◆ DATASET ENTRIES ◆
##############################

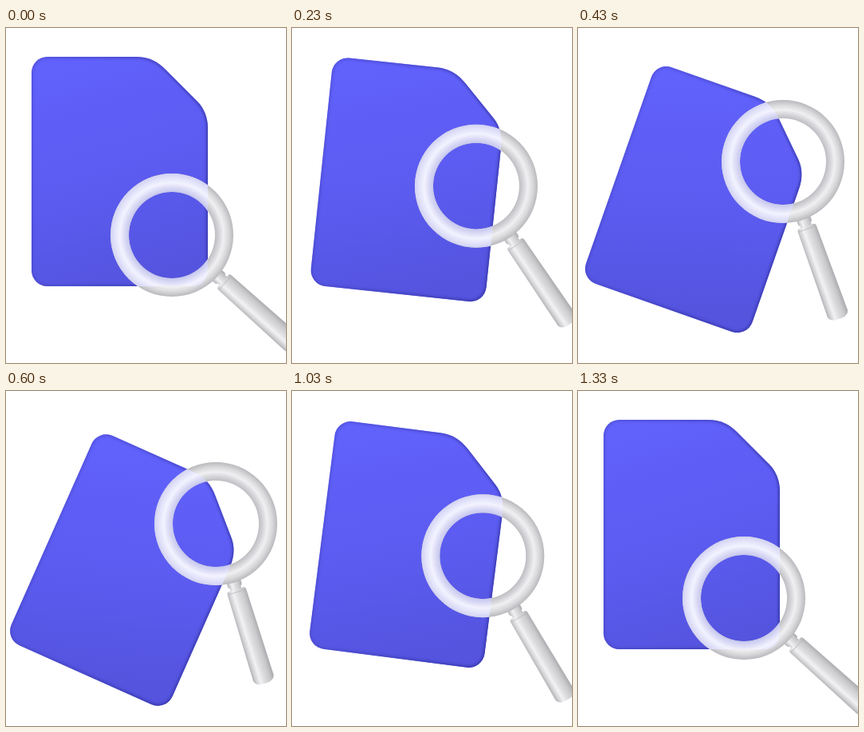
An HTML page for the animation above (1.53 s loop, 351 by 419 pixels).

```html
<!DOCTYPE html>
<html lang="en">
<head>
<meta charset="utf-8">
<title>Document search</title>
<style>
  html, body { margin: 0; width: 100%; height: 100%; overflow: hidden; background: #fff; }
  svg { display: block; width: 100%; height: 100%; }
</style>
</head>
<body>
<svg viewBox="0 0 351 419">
  <defs>
    <path id="sheet" d="M-90.5-143.5H20C36-143.5 47-138 57.5-127.5L97.5-87.5C106-79 110.5-67 110.5-54V123.5A20 20 0 0 1 90.5 143.5H-90.5A20 20 0 0 1-110.5 123.5V-123.5A20 20 0 0 1-90.5-143.5Z"/>
    <path id="ring" fill-rule="evenodd" d="M-77 0a77 77 0 1 1 154 0a77 77 0 1 1-154 0ZM-54 0a54 54 0 1 1 108 0a54 54 0 1 1-108 0Z"/>
    <clipPath id="inSheet"><use href="#sheet"/></clipPath>
    <clipPath id="overSheet"><use id="overlap" href="#sheet"/></clipPath>
    <filter id="soft" x="-10%" y="-10%" width="120%" height="120%"><feGaussianBlur stdDeviation="1.4"/></filter>
    <linearGradient id="blue" x1=".3" y1="0" x2=".55" y2="1">
      <stop offset="0" stop-color="#6161fc"/>
      <stop offset=".5" stop-color="#5c5cf2"/>
      <stop offset="1" stop-color="#5454df"/>
    </linearGradient>
    <linearGradient id="rim" x1="0" y1=".4" x2="1" y2=".6">
      <stop offset="0" stop-color="#4747c8" stop-opacity=".55"/>
      <stop offset="1" stop-color="#3c3cb4"/>
    </linearGradient>
    <radialGradient id="silver" gradientUnits="userSpaceOnUse" cx="0" cy="0" r="77">
      <stop offset=".70" stop-color="#bdbdc2"/>
      <stop offset=".76" stop-color="#d2d2d6"/>
      <stop offset=".84" stop-color="#f0f0f2"/>
      <stop offset=".92" stop-color="#d9d9dc"/>
      <stop offset="1" stop-color="#b9b9bd"/>
    </radialGradient>
    <radialGradient id="frost" gradientUnits="userSpaceOnUse" cx="0" cy="0" r="77">
      <stop offset=".70" stop-color="#c6c6ee"/>
      <stop offset=".77" stop-color="#dadaf5"/>
      <stop offset=".85" stop-color="#f3f3ff"/>
      <stop offset=".93" stop-color="#e2e2fa"/>
      <stop offset="1" stop-color="#d2d2f3"/>
    </radialGradient>
    <linearGradient id="metal" x1="0" y1="0" x2="0" y2="1">
      <stop offset="0" stop-color="#a9a9ad"/>
      <stop offset=".22" stop-color="#c9c9cc"/>
      <stop offset=".5" stop-color="#dfdfe2"/>
      <stop offset=".68" stop-color="#f2f2f4"/>
      <stop offset=".86" stop-color="#d3d3d6"/>
      <stop offset="1" stop-color="#b2b2b6"/>
    </linearGradient>
  </defs>
  <rect width="351" height="419" fill="#fff"/>
  <g id="doc">
    <use href="#sheet" fill="url(#blue)"/>
    <g clip-path="url(#inSheet)">
      <use href="#sheet" fill="none" stroke="url(#rim)" stroke-width="4.5" filter="url(#soft)"/>
    </g>
  </g>
  <g id="handle">
    <path d="M74-9H80Q83-9 83-7H88V7H83Q83 9 80 9H74Z" fill="url(#metal)"/>
    <path d="M89-12.3Q86-12 86-9V9Q86 12 89 12.3L202 13.4Q208 12 209 4V-4Q208-12 202-13.4Z" fill="url(#metal)"/>
    <path d="M89.500-11V11" stroke="#b5b5b9" stroke-opacity=".7"/>
  </g>
  <use class="lens" href="#ring" fill="url(#silver)"/>
  <g clip-path="url(#overSheet)">
    <use class="lens" href="#ring" fill="url(#frost)"/>
  </g>
</svg>
<script>
const LOOP = 1530;
const [doc, overlap, handle] = ['doc', 'overlap', 'handle'].map(id => document.getElementById(id));
const lenses = document.querySelectorAll('.lens');

const mix = (a, b, p) => a + (b - a) * p;
const clamp = v => Math.min(1, Math.max(0, v));

function bezier(x1, y1, x2, y2) {
  const at = (a, b, s) => 3 * (1 - s) ** 2 * s * a + 3 * (1 - s) * s * s * b + s ** 3;
  return u => {
    let low = 0, high = 1;
    for (let i = 0; i < 24; i++) {
      const mid = (low + high) / 2;
      if (at(x1, x2, mid) < u) low = mid; else high = mid;
    }
    return at(y1, y2, high);
  };
}

const docOut = bezier(.3, .1, .6, 1);
const lensOut = bezier(.2, .2, .45, 1);
const docBack = bezier(.25, .5, .35, 1);
const lensBack = bezier(.33, .4, .8, 1);

// 30 steps per second, with step times rounded to 10 ms
function stepAt(time) {
  let step = Math.floor(time * .03) + 1;
  while (Math.round(step * 10 / 3) * 10 > time) step--;
  return step;
}

function pose(step) {
  if (step < 26) {
    const u = clamp((step - 3) / 15), q = lensOut(u);
    return { tilt: docOut(u), x: q, y: 1 - (1 - q) ** 2, turn: 1 - (1 - q) ** 1.12 };
  }
  const u = clamp((step - 26) / 14), q = 1 - lensBack(u);
  return { tilt: 1 - docBack(u), x: q, y: q, turn: q };
}

function draw(time) {
  const { tilt, x, y, turn } = pose(stepAt(time));
  const docX = 142.5 + 15.5 * tilt * (1.1 - .1 * tilt);
  const docY = 179.5 + 44.5 * tilt * (.89 + .11 * tilt);
  const docPlace = `translate(${docX} ${docY}) rotate(${24 * tilt})`;
  const lensPlace = `translate(${mix(208, 263, x)} ${mix(259, 166, y)})`;
  doc.setAttribute('transform', docPlace);
  overlap.setAttribute('transform', docPlace);
  lenses.forEach(lens => lens.setAttribute('transform', lensPlace));
  handle.setAttribute('transform', `${lensPlace} rotate(${mix(41.8, 72.8, turn)})`);
}

const start = performance.now();
function tick() {
  draw((performance.now() - start) % LOOP);
  requestAnimationFrame(tick);
}
tick();
</script>
</body>
</html>
```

##############################

◆ EXERCISE INSTRUCTIONS ◆
Please copy out each line of the material that contains the string "Math".

◆ ANSWER TO THIS TASK ◆
const clamp = v => Math.min(1, Math.max(0, v));
  let step = Math.floor(time * .03) + 1;
  while (Math.round(step * 10 / 3) * 10 > time) step--;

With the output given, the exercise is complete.